Market knowledge explored
Water scarcity in the rural region of John Taolo Gaetsewe has a negative impact on work that farmers are doing
LACK of knowledge and exposure to markets were the issues explored at the second annual extension officers conference in Kimberley yesterday.
Emma Molaolwe, an extension officer responsible for food security in John Taolo Gaetsewe district, said one of the biggest challenges that they were witnessing was the lack of attention to the needs of farmers.
She said water scarcity in the rural region of John Taolo Gaetsewe was having a negative impact on the work that the farmers were doing and ultimately affecting their farming, livestock as well as crops.
Molaolwe said they were at times unable to reach out to as many emerging farmers as possible because of the vastness of the area.
The role of the conference was for extension officers to share scientific knowledge from different aspects with a key focus of coming with a lasting solutions which would benefit mostly farmers in their areas.
“We are also here to come with a way forward which will assist us in addressing the need we have as extension officers also for our farmers,” Malebogo Mochwiri said.
“This conference will also help us to carry our day to day duties more effectively and to become proactive instead reactive,” he said.
African Farmers Association of South Africa provincial representative Sehularo Sehularo said as farmers they needed to work with the extension officers closely so that some of their basic needs could be addressed.
“Farming sector is a business now, so extension officers have got a pivotal role to play in ensuring that they assist farmers to run their day to day activities and operations,” he said.
Sehularo said the department needed to add more extension officers because the province is huge.
“We hoping that the government will respond to our call to have as many extension officers as possible, their role as extension officers is to advice us and we are in need of them,” he said.

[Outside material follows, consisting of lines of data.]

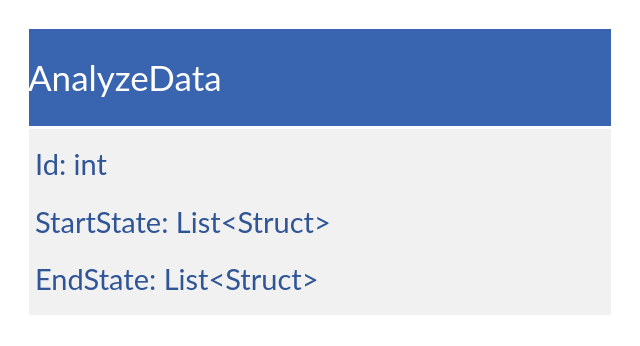
<!DOCTYPE html>
<html lang="en">
<head>
<meta charset="utf-8">
<title>AnalyzeData entity</title>
<style>
  :root {
    --page: #ffffff;
    --header: #3864b0;
    --header-text: #ffffff;
    --body: #f1f1f1;
    --field-text: #2f5597;
  }
  * { box-sizing: border-box; margin: 0; padding: 0; }
  body {
    width: 640px;
    height: 346px;
    padding: 29px 29px 31px;
    overflow: hidden;
    background: var(--page);
    font-family: Lato, "Open Sans", sans-serif;
  }
  .entity {
    display: flex;
    flex-direction: column;
    gap: 3px;
    width: 582px;
    height: 286px;
  }
  .entity-name {
    display: flex;
    align-items: center;
    height: 97px;
    padding-bottom: 2px;
    background: var(--header);
    color: var(--header-text);
    font-size: 35px;
    font-weight: 400;
    line-height: 1.2;
    text-indent: -1px;
  }
  .fields {
    flex: 1;
    padding: 6px 6px 0;
    background: var(--body);
    color: var(--field-text);
    font-size: 29px;
    line-height: 57.5px;
    list-style: none;
    white-space: nowrap;
  }
</style>
</head>
<body>
  <section class="entity">
    <h1 class="entity-name">AnalyzeData</h1>
    <ul class="fields">
      <li>Id: int</li>
      <li>StartState: List&lt;Struct&gt;</li>
      <li>EndState: List&lt;Struct&gt;</li>
    </ul>
  </section>
</body>
</html>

MEC for agriculture, rural development and land reform Norman Shushu said drought was still a serious concern to the province.
“Even though the Frances Baard district has received its post-harvest rains in time the same cannot be said about drought which is afflicting the Namaqua district which has been declared a disaster area in the past.
“With Extension Support being agricultures service delivery bedrock, ours is to redouble our research efforts, hasten our market intelligence and remain focused in placing agriculture on a pedestal of a promising economic breakthrough.
“Agricultures contribution as a primary contributor to the national fiascos has extricated us from our earlier technical recession. These are good news to the sector as it has the potential to safe jobs and stimulate economic growth,” he said.
Shushu said key to effective management of natural disasters in the sector was the adoption of best agricultural practices, Land Care practices and disaster risk reduction methods.
“This will enable our farming community to avoid occurrence and mitigate the impact of natural disasters,” he said.
Shushu said a total of 3 218 farmers received agricultural advice on various aspects of production to improve their yield and income through farmers days, information days and demonstrations, site visits and meetings.
“All this extension techniques aims at increasing the level of knowledge and skills of farmers to increase production,” he said.
PIVOTAL: Farmers say they need to work with the extension officers so their needs can be addressed.